RIZWAN ZULFIGAR BHUTTA – Women have a vital role in the progress of human society. Yet, women’s contributions to progress aren’t always acknowledged by or even included in history books. In her 1998 book, “You Can’t Kill the Spirit: Women and Nonviolent Action,” writer Pam McAllister spotlights stories, struggles and contributions of women all over the world – stories that are often hidden in plain sight. The latest story comes from Pakistan, where local women are actively working toward social and political change at this very moment.
GLEN MARTIN – A Stanford University professor’s calculations indicate that wildfires and other types of fires involving plant matter play a much bigger role in climate change and human health than previously thought. It has long been known that biomass burning — burning forests to create agricultural lands, burning savannah as a ritual , slash-and-burn agriculture and wildfires — figures into both climate change and public health. But until the release of a new study by Stanford University Civil and Environmental Engineering Professor Mark Z. Jacobson, the degree of that contribution had never been comprehensively quantified.
BECKY BOND – These days, the House almost never passes good legislation. But thanks to the leadership of two unwavering progressive champions in Congress, Reps. Barbara Lee and Jim McGovern, the House got it right yesterday – and got it right in a big way.
DR. NAFEEZ AHMED – A US Department of Defense (DoD) research programme is funding universities to model the dynamics, risks and tipping points for large-scale civil unrest across the world, under the supervision of various US military agencies. The multi-million dollar programme is designed to develop immediate and long-term “warfighter-relevant insights” for senior officials and decision makers in “the defense policy community,” and to inform policy implemented by “combatant commands.” Launched in 2008 – the year of the global banking crisis – the DoD ‘Minerva Research Initiative’ partners with universities “to improve DoD’s basic understanding of the social, cultural, behavioral, and political forces that shape regions of the world of strategic importance to the US.”
MATT SMITH – As the kids trooped back into the suburban Atlanta elementary school that was stormed by a gunman on Tuesday, August 20, 2013, everyone was talking about Antoinette Tuff.

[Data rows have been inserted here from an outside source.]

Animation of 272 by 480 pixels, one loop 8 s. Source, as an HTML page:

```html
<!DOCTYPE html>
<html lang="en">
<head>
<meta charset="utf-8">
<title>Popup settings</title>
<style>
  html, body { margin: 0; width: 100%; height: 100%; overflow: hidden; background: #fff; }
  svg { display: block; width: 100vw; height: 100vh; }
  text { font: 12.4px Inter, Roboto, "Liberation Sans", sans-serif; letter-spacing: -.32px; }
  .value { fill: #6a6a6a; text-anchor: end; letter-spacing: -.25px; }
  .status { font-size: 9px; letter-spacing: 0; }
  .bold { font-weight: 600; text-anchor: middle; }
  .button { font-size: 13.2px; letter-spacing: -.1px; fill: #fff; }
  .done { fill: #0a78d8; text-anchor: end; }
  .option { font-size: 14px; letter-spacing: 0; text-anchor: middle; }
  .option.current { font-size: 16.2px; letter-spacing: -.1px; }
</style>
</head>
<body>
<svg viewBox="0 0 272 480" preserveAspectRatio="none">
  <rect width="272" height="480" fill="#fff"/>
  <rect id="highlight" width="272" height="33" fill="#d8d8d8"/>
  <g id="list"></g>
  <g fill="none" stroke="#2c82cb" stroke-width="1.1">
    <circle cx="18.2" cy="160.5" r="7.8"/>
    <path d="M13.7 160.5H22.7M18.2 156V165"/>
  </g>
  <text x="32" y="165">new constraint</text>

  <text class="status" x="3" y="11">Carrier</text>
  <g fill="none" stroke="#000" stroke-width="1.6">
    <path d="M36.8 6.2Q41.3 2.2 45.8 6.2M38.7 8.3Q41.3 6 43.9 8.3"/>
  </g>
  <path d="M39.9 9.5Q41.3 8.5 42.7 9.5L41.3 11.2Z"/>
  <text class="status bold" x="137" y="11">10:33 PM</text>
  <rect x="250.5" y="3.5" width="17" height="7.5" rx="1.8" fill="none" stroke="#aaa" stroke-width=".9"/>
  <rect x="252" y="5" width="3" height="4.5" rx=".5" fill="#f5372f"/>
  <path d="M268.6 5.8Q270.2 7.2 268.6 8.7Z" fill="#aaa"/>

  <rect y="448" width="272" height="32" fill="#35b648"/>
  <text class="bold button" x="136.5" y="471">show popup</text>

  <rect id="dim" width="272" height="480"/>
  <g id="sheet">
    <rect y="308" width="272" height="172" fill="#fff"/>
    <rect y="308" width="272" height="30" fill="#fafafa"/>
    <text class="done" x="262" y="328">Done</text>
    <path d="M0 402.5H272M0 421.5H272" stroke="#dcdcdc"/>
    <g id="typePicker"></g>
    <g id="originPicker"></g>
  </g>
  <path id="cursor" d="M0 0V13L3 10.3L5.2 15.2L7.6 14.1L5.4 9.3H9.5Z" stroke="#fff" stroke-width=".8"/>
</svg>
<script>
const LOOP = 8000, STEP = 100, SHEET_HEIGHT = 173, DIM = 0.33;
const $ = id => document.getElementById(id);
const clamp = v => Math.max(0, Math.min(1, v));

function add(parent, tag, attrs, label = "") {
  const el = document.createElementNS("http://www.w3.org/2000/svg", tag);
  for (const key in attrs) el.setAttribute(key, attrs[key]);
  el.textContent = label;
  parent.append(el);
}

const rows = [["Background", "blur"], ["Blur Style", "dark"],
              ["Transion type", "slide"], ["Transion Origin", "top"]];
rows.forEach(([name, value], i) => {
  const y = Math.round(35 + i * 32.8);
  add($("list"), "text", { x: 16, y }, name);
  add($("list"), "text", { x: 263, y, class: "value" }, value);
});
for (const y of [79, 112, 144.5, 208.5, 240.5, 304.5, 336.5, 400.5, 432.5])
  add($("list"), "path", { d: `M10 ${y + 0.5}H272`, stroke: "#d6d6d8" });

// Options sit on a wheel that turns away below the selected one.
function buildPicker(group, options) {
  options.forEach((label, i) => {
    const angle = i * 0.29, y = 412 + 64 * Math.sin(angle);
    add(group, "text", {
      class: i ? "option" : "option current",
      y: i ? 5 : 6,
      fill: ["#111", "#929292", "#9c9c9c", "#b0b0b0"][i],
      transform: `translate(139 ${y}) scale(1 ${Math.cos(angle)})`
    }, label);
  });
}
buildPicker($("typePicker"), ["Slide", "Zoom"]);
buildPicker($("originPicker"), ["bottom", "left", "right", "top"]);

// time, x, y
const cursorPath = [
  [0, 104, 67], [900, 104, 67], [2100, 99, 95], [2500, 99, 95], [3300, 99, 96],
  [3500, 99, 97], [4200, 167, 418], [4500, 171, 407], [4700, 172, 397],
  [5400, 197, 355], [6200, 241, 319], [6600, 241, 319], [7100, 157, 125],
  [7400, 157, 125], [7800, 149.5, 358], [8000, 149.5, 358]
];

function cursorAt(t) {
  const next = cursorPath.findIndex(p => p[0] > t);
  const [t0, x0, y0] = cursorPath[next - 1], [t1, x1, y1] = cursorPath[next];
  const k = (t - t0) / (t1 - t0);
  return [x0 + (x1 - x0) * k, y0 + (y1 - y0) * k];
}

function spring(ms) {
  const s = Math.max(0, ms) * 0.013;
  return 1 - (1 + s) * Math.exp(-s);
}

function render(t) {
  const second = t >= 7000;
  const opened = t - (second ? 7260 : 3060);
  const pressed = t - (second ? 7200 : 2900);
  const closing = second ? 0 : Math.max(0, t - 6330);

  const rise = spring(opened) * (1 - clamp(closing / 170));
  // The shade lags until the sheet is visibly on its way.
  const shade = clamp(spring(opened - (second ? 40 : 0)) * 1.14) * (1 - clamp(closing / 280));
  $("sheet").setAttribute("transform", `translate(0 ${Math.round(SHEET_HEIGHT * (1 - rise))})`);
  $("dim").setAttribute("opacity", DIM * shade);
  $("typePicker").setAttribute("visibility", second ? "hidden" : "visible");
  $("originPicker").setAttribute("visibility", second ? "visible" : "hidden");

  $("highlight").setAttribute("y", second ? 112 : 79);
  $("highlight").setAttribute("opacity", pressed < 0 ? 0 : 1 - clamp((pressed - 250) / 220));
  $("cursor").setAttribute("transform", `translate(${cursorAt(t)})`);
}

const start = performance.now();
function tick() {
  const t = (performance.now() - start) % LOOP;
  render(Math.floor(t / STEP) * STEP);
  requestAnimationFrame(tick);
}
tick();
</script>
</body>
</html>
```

The bookkeeper, an eight-year veteran of the DeKalb County school district, talked suspect Michael Brandon Hill into surrendering after a brief standoff with police.
SCOTT NEUMAN – Georgians will now be able to carry firearms in such places as schools, bars, churches and government buildings under a sweeping new law signed by the governor on Wednesday.

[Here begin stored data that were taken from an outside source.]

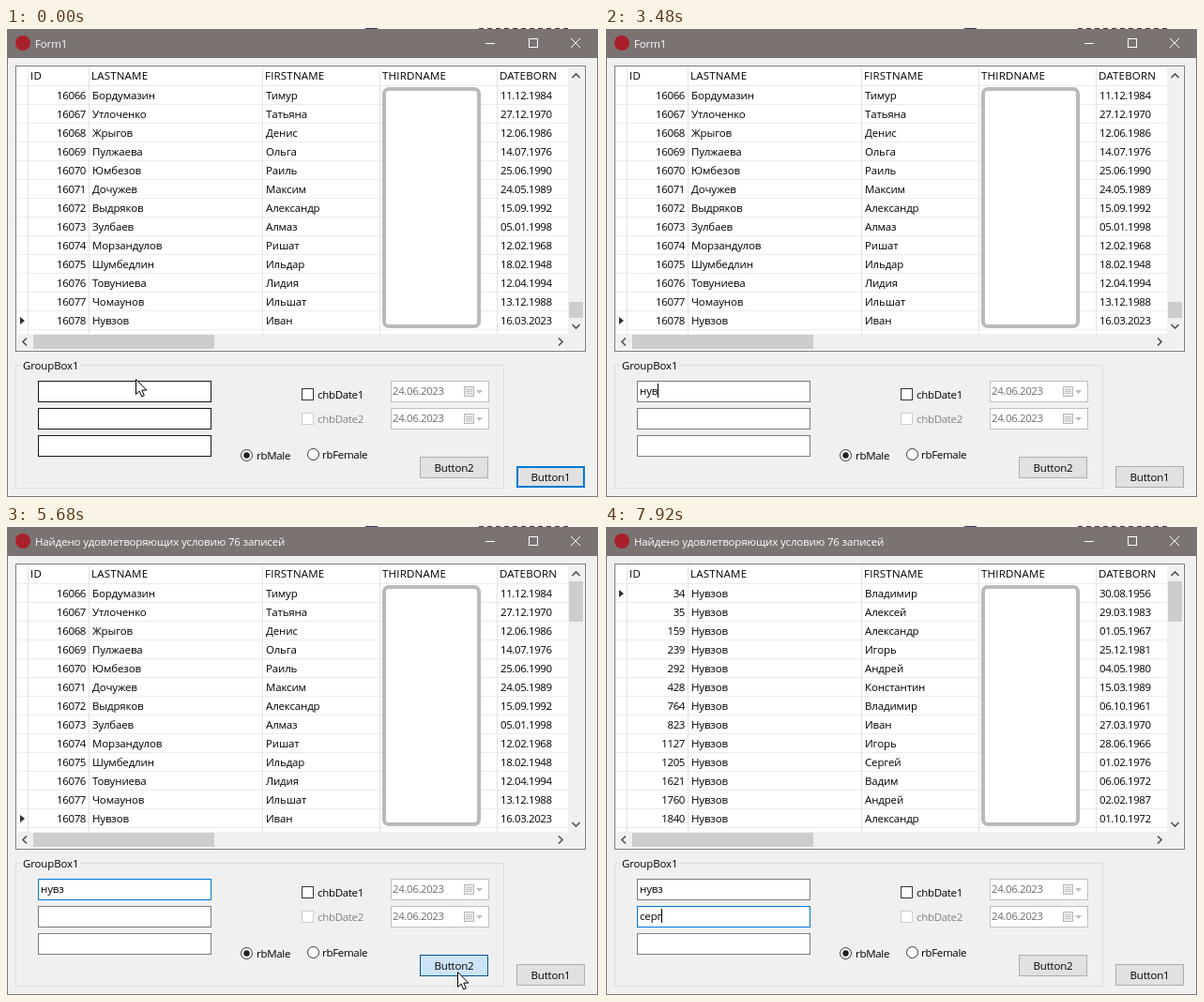
An HTML page with a canvas for the animation above (8000 ms loop, 632 px wide and 501 px high).

```html
<!DOCTYPE html>
<html lang="ru">
<head>
<meta charset="utf-8">
<style>
html, body { margin: 0; height: 100%; overflow: hidden; background: #f0f0f0; }
canvas { display: block; }
</style>
</head>
<body>
<canvas id="stage" width="632" height="501"></canvas>
<script>
const ctx = document.getElementById('stage').getContext('2d');
const LOOP = 8000, STEP = 40;
const BLUE = '#0078d7', GRAY = '#7a7a7a', BLACK = '#171717', FACE = '#f0f0f0', TITLE = '#7b7372';

const allRows = `16066 Бордумазин Тимур 11.12.1984
16067 Утлоченко Татьяна 27.12.1970
16068 Жрыгов Денис 12.06.1986
16069 Пулжаева Ольга 14.07.1976
16070 Юмбезов Раиль 25.06.1990
16071 Дочужев Максим 24.05.1989
16072 Выдряков Александр 15.09.1992
16073 Зулбаев Алмаз 05.01.1998
16074 Морзандулов Ришат 12.02.1968
16075 Шумбедлин Ильдар 18.02.1948
16076 Товуниева Лидия 12.04.1994
16077 Чомаунов Ильшат 13.12.1988
16078 Нувзов Иван 16.03.2023`.split('\n').map(r => r.split(' '));

const foundRows = `34 Владимир 30.08.1956
35 Алексей 29.03.1983
159 Александр 01.05.1967
239 Игорь 25.12.1981
292 Андрей 04.05.1980
428 Константин 15.03.1989
764 Владимир 06.10.1961
823 Иван 27.03.1970
1127 Игорь 28.06.1966
1205 Сергей 01.02.1976
1621 Вадим 06.06.1972
1760 Андрей 02.02.1987
1840 Александр 01.10.1972`.split('\n').map(r => {
  const [id, name, born] = r.split(' ');
  return [id, 'Нувзов', name, born];
});

// Pointer tracks: [time, x, y]; the pointer is hidden between them.
const tracks = [
  [[0, 138, 374], [120, 133, 377], [400, 110, 385], [1480, 110, 385]],
  [[4480, 112, 380], [4560, 170, 364], [4680, 269, 442], [4840, 400, 478],
   [5040, 487, 485], [5160, 487, 485], [5320, 481, 475], [6080, 481, 475],
   [6280, 420, 466], [6520, 260, 440], [6720, 183, 419], [7400, 183, 419]]
];

// Typed text per field: [time, content]
const typing = [
  [[0, ''], [1480, 'y'], [1560, 'ye'], [1680, 'yed'], [1760, 'yedp'],
   [3320, 'н'], [3400, 'ну'], [3480, 'нув'], [3680, 'нувз']],
  [[0, ''], [7400, 'с'], [7600, 'се'], [7760, 'сер'], [7920, 'серг']]
];

const within = (t, a, b) => t >= a && t < b;

function pointerAt(t) {
  const track = tracks.find(k => within(t, k[0][0], k[k.length - 1][0]));
  if (!track) return null;
  const i = track.findIndex(k => k[0] > t);
  const [t0, x0, y0] = track[i - 1], [t1, x1, y1] = track[i];
  const u = (t - t0) / (t1 - t0);
  return { x: Math.round(x0 + (x1 - x0) * u), y: Math.round(y0 + (y1 - y0) * u) };
}

function fill(x, y, w, h, color) {
  ctx.fillStyle = color;
  ctx.fillRect(x, y, w, h);
}

function box(x, y, w, h, face, edge, line = 1) {
  fill(x, y, w, h, edge);
  fill(x + line, y + line, w - 2 * line, h - 2 * line, face);
}

function text(s, x, y, { color = '#000', gap = -0.15, align = 'left' } = {}) {
  ctx.font = '11.5px "Open Sans", sans-serif';
  ctx.letterSpacing = gap + 'px';
  ctx.textAlign = align;
  ctx.fillStyle = color;
  ctx.fillText(s, x, y);
  return ctx.measureText(s).width;
}

function path(points, { face, edge, width = 1 }) {
  ctx.beginPath();
  points.forEach(([x, y]) => ctx.lineTo(x, y));
  if (face) {
    ctx.closePath();
    ctx.fillStyle = face;
    ctx.fill();
  }
  if (edge) {
    ctx.strokeStyle = edge;
    ctx.lineWidth = width;
    ctx.stroke();
  }
}

function disc(x, y, r, face, edge) {
  ctx.beginPath();
  ctx.arc(x, y, r, 0, 7);
  ctx.fillStyle = face;
  ctx.fill();
  if (edge) {
    ctx.strokeStyle = edge;
    ctx.lineWidth = 1;
    ctx.stroke();
  }
}

function chevron(x, y, dx, dy) {
  const tip = [x + dx * 2, y + dy * 2];
  const side = s => [x - dx * 2 + dy * 4 * s, y - dy * 2 + dx * 4 * s];
  path([side(-1), tip, side(1)], { edge: '#505050', width: 1.6 });
}

function drawWindow(title) {
  fill(0, 0, 632, 501, '#fff');
  fill(383, 0, 13, 1, '#3a3a6a');
  for (let x = 504; x < 602; x += 9) fill(x, 0, 5, 1, '#5a3050');
  box(1, 1, 630, 499, FACE, TITLE);
  fill(1, 1, 630, 31, TITLE);
  disc(18, 16, 8, '#a9202b');
  text(title, 31, 21, { color: '#fff' });
  fill(511, 16, 10, 1, '#fff');
  box(557, 11, 10, 10, TITLE, '#fff');
  path([[602, 11], [612, 21]], { edge: '#fff' });
  path([[612, 11], [602, 21]], { edge: '#fff' });
}

function drawGrid(found) {
  box(10, 40, 608, 305, '#fff', GRAY);
  for (let y = 61; y < 326; y += 20) fill(12, y, 587, 1, '#ececec');
  for (const x of [23, 88, 273, 398, 523]) fill(x, 42, 1, 284, '#e2e2e2');
  const heads = { ID: 26, LASTNAME: 91, FIRSTNAME: 276, THIRDNAME: 401, DATEBORN: 526 };
  for (const name in heads) text(name, heads[name], 55, { gap: 0.2 });

  (found ? foundRows : allRows).forEach(([id, last, first, born], i) => {
    const y = 76 + i * 20;
    text(id, 85, y, { gap: -0.4, align: 'right' });
    text(last, 92, y);
    text(first, 277, y);
    text(born, 527, y, { gap: -0.4 });
  });
  const mark = found ? 72 : 312;
  path([[15, mark - 4], [20, mark], [15, mark + 4]], { face: '#303030' });

  ctx.beginPath();
  ctx.roundRect(403, 65, 101, 253, 5);
  ctx.fillStyle = '#fff';
  ctx.fill();
  ctx.strokeStyle = '#bababa';
  ctx.lineWidth = 4;
  ctx.stroke();
}

function drawScrollbars(atTop) {
  fill(599, 42, 17, 301, FACE);
  fill(12, 326, 604, 17, FACE);
  fill(600, atTop ? 59 : 292, 15, atTop ? 43 : 17, '#cdcdcd');
  fill(29, 327, 193, 15, '#cdcdcd');
  chevron(607.5, 51, 0, -1);
  chevron(607.5, 318, 0, 1);
  chevron(20, 334.5, -1, 0);
  chevron(591, 334.5, 1, 0);
}

function drawDate(y) {
  box(410, y, 105, 23, '#fff', '#bfbfbf');
  text('24.06.2023', 412, y + 15, { color: '#6d6d6d', gap: -0.4 });
  box(488, y + 6, 11, 11, '#ececec', '#b8b8b8');
  for (let i = 0; i < 3; i++) fill(490, y + 9 + i * 2, 7, 1, '#c4c4c4');
  path([[501, y + 10], [508, y + 10], [504.5, y + 14]], { face: '#bfbfbf' });
}

function drawButton(label, x, y, face, edge, line) {
  box(x, y, 73, 23, face, edge, line);
  text(label, x + 36.5, y + 16, { gap: -0.2, align: 'center' });
}

function drawField(y, edge, s = '', caret, selected) {
  box(34, y, 185, 23, '#fff', edge);
  if (selected) fill(37, y + 3, 25, 15, BLUE);
  const w = text(s, 37, y + 15, { color: selected ? '#fff' : '#000' });
  if (caret) fill(Math.round(37 + w), y + 3, 1, 15, '#000');
}

function drawForm(t, pointer) {
  ctx.strokeStyle = '#dcdcdc';
  ctx.lineWidth = 1;
  ctx.strokeRect(10.5, 359.5, 520, 131);
  fill(16, 358, 63, 3, FACE);
  text('GroupBox1', 18, 364);

  const typed = typing.map(list => list.filter(k => k[0] <= t).pop()[1]);
  const caret1 = within(t, 440, 2240) || within(t, 2600, 2840) || within(t, 3320, 4200);
  const edge1 = t < 520 ? BLACK : within(t, 4480, 5760) ? BLUE : GRAY;
  const edge2 = t < 240 || within(t, 6680, 6960) ? BLACK : t >= 6960 ? BLUE : GRAY;
  drawField(376, edge1, typed[0], caret1, within(t, 2840, 3320));
  drawField(405, edge2, typed[1], t >= 6760);
  drawField(434, t < 160 ? BLACK : GRAY);

  box(315, 384, 13, 13, '#fff', '#333');
  text('chbDate1', 332, 395, { gap: -0.3 });
  box(315, 410, 13, 13, '#fff', '#cccccc');
  text('chbDate2', 332, 421, { gap: -0.3, color: '#838383' });
  drawDate(376);
  drawDate(405);

  disc(256.5, 455.5, 6, '#fff', '#333');
  disc(256.5, 455.5, 3.2, '#222');
  text('rbMale', 267, 460, { gap: -0.3 });
  disc(327.5, 454.5, 6, '#fff', '#333');
  text('rbFemale', 337, 459, { gap: -0.3 });

  const over = pointer && within(pointer.x, 441, 514) && within(pointer.y, 457, 480);
  const pressed = within(t, 5480, 5800), focused = within(t, 5480, 6760);
  const face = pressed ? '#cce4f7' : over ? '#e5f1fb' : '#e1e1e1';
  drawButton('Button2', 441, 457, face, pressed ? '#005499' : over || focused ? BLUE : '#adadad',
    focused && !over ? 2 : 1);
  const first = t < 440;
  drawButton('Button1', 544, 467, '#e1e1e1', first ? BLUE : '#adadad', first ? 2 : 1);
}

function drawPointer(t, { x, y }) {
  if (within(t, 440, 560) || within(t, 5480, 5640) || within(t, 6760, 6920))
    disc(x - 1, y, 12, 'rgba(255,242,60,.8)');
  const inField = within(x, 34, 219) && [376, 405, 434].some(top => within(y, top, top + 23));
  if (inField) {
    fill(x, y - 7, 1, 15, '#000');
    for (const dy of [-8, 8]) {
      fill(x - 3, y + dy, 3, 1, '#000');
      fill(x + 1, y + dy, 3, 1, '#000');
    }
    return;
  }
  const shape = [[0, 0], [0, 16], [3.7, 12.6], [6.2, 18.4], [8.8, 17.3], [6.3, 11.6], [11.3, 11.6]];
  path(shape.map(([dx, dy]) => [x + dx + 0.5, y + dy + 0.5]), { face: '#fff', edge: '#000' });
}

function frame(now) {
  const t = Math.floor((now % LOOP) / STEP) * STEP;
  const pointer = pointerAt(t);
  drawWindow(t < 5600 ? 'Form1' : 'Найдено удовлетворяющих условию 76 записей');
  drawGrid(t >= 5760);
  drawScrollbars(t >= 5600);
  drawForm(t, pointer);
  if (pointer) drawPointer(t, pointer);
  requestAnimationFrame(frame);
}
requestAnimationFrame(frame);
</script>
</body>
</html>
```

GOVERNOR JOHN KITZHABER – The future for Oregon and the West Coast does not lie in nineteenth century energy sources. The 21st century will mark the transition to clean energy sources, and the regions that lead this transition will be the places where our families will find the jobs of the future. I intend that this will be one such region.
CECILIA JAMASMIE – China will shut down roughly 2,000 small coal mines this year, with a total capacity of 117.48 million tonnes, as part of the Beijing’s ongoing plan to reduce the alarming rates of air pollution and reduce the nation’s dependency on the fossil fuel.
ALAN NEUHAUSER – Hundreds of evangelical Christians gathered across the country Thursday for a “Day of Prayer and Action” on climate change. The event, made up of vigils, speeches and discussions, was part of a weeklong series being held on 20 Christian college campuses this week, all geared toward spurring churches and local communities to reduce harmful carbon emissions, educate local residents about the effects of climate change, and fight the rise of temperatures and greenhouse gases worldwide.